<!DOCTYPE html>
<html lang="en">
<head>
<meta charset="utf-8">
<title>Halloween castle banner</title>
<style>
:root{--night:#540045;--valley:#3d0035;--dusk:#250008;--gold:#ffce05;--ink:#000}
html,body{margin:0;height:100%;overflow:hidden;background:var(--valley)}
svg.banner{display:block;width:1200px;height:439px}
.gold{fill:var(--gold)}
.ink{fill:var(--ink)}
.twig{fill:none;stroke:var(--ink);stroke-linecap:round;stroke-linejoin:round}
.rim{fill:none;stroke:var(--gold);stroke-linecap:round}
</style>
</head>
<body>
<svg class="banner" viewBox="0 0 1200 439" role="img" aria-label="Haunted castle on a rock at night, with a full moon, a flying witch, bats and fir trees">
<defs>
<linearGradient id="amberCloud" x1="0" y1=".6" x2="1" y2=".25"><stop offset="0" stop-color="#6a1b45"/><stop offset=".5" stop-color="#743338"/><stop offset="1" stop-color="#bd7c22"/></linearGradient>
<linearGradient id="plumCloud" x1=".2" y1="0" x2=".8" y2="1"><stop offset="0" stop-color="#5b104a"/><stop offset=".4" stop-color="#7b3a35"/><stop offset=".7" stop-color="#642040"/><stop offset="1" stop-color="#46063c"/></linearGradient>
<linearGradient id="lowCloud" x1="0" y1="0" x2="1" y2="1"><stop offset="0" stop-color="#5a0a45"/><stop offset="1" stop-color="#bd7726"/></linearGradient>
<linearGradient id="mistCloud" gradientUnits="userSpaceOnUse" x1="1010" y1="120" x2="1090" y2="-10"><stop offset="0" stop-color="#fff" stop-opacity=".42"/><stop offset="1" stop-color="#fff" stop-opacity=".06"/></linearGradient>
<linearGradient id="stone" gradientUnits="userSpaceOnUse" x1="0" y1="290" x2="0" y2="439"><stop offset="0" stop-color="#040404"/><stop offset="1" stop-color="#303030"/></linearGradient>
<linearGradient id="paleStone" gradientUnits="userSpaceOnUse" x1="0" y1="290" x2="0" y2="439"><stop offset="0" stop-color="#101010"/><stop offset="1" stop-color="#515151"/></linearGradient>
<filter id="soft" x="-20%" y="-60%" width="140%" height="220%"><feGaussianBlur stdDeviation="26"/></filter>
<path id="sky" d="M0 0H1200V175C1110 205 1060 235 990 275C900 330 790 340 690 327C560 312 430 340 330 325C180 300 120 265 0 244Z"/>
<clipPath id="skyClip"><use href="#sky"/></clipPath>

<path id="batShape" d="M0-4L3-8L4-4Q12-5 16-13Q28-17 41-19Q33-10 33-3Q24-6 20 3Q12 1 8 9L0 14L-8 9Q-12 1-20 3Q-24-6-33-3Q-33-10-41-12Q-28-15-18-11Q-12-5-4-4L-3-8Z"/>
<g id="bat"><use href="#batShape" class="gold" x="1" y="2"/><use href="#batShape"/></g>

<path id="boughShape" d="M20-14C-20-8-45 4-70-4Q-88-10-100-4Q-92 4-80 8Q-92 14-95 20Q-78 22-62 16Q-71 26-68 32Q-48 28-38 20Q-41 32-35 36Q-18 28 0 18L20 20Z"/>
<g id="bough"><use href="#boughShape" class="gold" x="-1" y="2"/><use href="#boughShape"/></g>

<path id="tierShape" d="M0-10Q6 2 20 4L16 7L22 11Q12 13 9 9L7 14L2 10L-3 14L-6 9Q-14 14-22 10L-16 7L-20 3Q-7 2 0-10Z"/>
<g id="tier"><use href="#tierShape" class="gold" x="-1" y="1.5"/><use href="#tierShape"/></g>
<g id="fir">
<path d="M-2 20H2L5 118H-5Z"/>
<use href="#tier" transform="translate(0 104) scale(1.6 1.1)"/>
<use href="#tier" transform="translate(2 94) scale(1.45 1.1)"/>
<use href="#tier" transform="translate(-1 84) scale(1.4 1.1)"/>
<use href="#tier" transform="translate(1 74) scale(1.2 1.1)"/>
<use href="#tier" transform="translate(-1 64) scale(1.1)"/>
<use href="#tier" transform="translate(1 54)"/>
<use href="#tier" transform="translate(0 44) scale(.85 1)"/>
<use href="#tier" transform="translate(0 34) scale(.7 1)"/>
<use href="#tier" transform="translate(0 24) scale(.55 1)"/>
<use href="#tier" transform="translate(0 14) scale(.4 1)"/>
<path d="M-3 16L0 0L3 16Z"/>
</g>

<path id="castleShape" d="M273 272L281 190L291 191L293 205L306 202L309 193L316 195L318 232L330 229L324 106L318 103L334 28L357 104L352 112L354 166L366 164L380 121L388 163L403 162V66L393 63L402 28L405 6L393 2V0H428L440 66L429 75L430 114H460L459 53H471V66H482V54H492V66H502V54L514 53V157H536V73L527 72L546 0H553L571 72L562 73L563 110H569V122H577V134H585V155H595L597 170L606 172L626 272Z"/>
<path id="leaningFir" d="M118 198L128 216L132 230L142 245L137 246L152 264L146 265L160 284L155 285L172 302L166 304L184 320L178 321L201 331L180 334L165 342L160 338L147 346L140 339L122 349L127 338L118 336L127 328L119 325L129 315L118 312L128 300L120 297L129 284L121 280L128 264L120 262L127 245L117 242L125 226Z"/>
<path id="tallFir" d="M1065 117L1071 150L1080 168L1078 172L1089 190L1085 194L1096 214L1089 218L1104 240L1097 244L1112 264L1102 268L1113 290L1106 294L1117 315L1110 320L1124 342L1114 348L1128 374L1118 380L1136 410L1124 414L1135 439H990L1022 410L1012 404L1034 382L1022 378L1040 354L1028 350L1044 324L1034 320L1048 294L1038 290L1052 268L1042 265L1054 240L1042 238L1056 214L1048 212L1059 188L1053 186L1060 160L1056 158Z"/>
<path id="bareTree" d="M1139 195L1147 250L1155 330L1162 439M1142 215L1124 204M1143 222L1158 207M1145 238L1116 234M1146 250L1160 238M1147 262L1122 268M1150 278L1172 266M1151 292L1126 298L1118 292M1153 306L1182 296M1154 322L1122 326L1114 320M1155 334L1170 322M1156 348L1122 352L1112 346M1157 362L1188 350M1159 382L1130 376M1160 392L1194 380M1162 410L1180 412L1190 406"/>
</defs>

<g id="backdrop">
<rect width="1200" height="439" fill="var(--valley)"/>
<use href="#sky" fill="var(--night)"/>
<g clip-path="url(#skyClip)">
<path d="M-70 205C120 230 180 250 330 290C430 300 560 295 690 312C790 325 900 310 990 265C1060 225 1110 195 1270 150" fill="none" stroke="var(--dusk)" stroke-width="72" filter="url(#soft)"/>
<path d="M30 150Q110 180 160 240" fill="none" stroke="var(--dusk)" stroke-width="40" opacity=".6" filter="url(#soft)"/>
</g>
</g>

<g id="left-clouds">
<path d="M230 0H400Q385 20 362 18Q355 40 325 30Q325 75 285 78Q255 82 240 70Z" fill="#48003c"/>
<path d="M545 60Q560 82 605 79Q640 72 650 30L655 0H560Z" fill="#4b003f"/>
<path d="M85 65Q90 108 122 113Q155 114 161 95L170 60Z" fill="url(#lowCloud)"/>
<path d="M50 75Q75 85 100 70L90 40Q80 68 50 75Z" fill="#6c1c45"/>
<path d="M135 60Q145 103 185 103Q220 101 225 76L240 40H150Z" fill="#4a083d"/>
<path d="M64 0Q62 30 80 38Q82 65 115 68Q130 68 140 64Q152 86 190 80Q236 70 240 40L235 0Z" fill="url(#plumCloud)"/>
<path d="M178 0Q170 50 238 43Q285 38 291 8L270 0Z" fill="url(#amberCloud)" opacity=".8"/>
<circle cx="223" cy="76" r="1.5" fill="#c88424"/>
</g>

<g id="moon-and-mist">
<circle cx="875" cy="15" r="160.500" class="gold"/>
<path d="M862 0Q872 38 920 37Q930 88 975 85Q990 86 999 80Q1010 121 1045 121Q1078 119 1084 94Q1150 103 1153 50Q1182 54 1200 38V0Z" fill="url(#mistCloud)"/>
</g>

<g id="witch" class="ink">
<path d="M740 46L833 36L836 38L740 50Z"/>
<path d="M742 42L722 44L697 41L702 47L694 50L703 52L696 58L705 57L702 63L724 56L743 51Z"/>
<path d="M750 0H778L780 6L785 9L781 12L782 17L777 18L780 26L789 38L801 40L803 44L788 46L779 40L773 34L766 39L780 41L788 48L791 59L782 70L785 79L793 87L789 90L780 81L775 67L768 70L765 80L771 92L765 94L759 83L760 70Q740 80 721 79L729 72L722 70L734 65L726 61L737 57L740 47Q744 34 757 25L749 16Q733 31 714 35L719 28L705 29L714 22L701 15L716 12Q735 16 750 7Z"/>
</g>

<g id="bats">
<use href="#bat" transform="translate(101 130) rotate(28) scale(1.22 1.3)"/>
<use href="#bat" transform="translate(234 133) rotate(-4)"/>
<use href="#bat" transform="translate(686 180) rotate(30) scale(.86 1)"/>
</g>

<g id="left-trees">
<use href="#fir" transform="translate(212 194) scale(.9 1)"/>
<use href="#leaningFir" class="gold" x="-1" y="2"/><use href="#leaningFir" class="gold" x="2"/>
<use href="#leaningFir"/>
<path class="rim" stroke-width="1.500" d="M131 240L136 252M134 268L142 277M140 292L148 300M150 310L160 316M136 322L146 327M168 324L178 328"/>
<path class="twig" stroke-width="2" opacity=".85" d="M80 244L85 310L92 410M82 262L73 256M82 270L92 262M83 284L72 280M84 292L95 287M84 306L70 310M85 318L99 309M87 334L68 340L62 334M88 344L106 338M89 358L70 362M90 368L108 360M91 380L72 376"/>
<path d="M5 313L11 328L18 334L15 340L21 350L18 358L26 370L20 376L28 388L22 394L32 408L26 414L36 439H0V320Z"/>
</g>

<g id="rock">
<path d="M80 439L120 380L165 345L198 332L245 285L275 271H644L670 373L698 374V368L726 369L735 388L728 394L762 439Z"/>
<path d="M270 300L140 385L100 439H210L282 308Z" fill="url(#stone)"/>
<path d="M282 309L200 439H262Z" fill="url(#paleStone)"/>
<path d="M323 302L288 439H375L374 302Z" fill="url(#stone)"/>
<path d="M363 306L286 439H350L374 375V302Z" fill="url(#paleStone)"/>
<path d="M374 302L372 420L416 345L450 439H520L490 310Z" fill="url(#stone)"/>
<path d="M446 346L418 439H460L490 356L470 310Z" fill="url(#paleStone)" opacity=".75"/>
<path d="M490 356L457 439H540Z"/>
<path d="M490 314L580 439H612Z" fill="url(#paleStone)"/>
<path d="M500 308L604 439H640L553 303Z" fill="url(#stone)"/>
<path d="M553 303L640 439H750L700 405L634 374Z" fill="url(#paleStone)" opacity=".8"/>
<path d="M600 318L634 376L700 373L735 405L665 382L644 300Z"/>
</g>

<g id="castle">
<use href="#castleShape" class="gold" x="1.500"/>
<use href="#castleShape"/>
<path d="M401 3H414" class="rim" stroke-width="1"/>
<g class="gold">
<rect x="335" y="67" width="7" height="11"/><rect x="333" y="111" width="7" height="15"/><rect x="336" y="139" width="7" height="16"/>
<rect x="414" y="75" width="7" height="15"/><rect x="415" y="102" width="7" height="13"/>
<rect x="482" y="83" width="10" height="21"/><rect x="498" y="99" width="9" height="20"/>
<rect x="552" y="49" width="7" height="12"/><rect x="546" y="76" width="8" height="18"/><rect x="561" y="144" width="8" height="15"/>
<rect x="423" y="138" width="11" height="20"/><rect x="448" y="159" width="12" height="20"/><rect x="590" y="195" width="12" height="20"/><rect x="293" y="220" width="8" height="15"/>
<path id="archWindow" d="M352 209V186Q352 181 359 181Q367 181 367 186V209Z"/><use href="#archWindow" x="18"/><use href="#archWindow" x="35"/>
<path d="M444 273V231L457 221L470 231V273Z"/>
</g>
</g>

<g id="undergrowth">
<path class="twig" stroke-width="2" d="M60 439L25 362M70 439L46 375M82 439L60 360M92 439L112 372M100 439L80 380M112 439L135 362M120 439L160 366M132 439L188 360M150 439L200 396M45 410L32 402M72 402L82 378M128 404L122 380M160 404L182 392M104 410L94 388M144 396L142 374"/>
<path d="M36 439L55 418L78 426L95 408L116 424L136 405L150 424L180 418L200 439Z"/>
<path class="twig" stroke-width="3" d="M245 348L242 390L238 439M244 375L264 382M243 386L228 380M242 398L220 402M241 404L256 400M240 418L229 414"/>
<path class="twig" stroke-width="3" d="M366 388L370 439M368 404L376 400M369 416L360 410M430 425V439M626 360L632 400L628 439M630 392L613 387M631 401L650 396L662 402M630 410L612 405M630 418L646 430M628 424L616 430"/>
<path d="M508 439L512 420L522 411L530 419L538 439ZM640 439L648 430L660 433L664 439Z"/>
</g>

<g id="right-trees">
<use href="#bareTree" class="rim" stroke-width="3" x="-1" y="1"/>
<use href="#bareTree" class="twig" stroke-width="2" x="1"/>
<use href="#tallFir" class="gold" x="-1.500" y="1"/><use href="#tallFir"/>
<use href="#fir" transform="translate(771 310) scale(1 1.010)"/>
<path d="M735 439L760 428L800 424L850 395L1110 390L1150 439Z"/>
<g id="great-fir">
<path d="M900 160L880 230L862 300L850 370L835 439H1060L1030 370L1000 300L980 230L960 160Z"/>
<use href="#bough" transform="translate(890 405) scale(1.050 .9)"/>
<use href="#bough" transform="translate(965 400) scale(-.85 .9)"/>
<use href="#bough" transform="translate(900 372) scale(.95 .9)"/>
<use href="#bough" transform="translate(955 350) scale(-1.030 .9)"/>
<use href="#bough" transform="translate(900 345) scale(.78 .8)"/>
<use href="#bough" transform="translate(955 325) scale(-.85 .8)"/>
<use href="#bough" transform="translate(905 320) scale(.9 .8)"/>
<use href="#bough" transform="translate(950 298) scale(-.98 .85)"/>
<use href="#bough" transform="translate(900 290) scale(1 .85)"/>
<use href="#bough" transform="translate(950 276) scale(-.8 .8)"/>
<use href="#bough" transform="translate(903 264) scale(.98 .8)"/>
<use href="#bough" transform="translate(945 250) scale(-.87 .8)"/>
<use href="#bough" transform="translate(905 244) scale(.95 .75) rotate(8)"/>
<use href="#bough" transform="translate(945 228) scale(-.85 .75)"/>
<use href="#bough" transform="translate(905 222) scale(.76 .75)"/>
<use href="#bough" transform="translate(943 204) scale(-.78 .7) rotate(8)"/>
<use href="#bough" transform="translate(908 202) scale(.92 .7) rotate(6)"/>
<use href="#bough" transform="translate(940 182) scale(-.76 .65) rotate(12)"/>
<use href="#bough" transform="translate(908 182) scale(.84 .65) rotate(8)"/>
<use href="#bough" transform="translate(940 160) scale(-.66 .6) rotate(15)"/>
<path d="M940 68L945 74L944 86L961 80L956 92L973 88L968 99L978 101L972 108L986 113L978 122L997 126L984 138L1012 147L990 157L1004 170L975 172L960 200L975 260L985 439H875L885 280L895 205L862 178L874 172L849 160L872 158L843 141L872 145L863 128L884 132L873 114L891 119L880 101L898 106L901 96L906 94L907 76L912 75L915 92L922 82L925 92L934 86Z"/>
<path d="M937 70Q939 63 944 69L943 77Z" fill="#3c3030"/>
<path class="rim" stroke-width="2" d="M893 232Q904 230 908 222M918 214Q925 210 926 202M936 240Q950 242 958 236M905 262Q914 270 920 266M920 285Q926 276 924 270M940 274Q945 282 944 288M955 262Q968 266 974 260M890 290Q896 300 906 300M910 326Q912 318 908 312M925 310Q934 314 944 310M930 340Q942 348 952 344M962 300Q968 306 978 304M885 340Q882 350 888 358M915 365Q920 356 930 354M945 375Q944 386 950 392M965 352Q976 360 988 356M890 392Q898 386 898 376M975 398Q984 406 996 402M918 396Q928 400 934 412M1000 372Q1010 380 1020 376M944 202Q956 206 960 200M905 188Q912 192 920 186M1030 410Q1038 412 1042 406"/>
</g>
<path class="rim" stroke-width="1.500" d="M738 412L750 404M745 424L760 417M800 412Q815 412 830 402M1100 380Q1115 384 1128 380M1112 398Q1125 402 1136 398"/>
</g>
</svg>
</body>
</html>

Exercise directions ▸ Some lines contain the word "castleShape". Pull each one out of the listing.

Reply ▸
<path id="castleShape" d="M273 272L281 190L291 191L293 205L306 202L309 193L316 195L318 232L330 229L324 106L318 103L334 28L357 104L352 112L354 166L366 164L380 121L388 163L403 162V66L393 63L402 28L405 6L393 2V0H428L440 66L429 75L430 114H460L459 53H471V66H482V54H492V66H502V54L514 53V157H536V73L527 72L546 0H553L571 72L562 73L563 110H569V122H577V134H585V155H595L597 170L606 172L626 272Z"/>
<use href="#castleShape" class="gold" x="1.500"/>
<use href="#castleShape"/>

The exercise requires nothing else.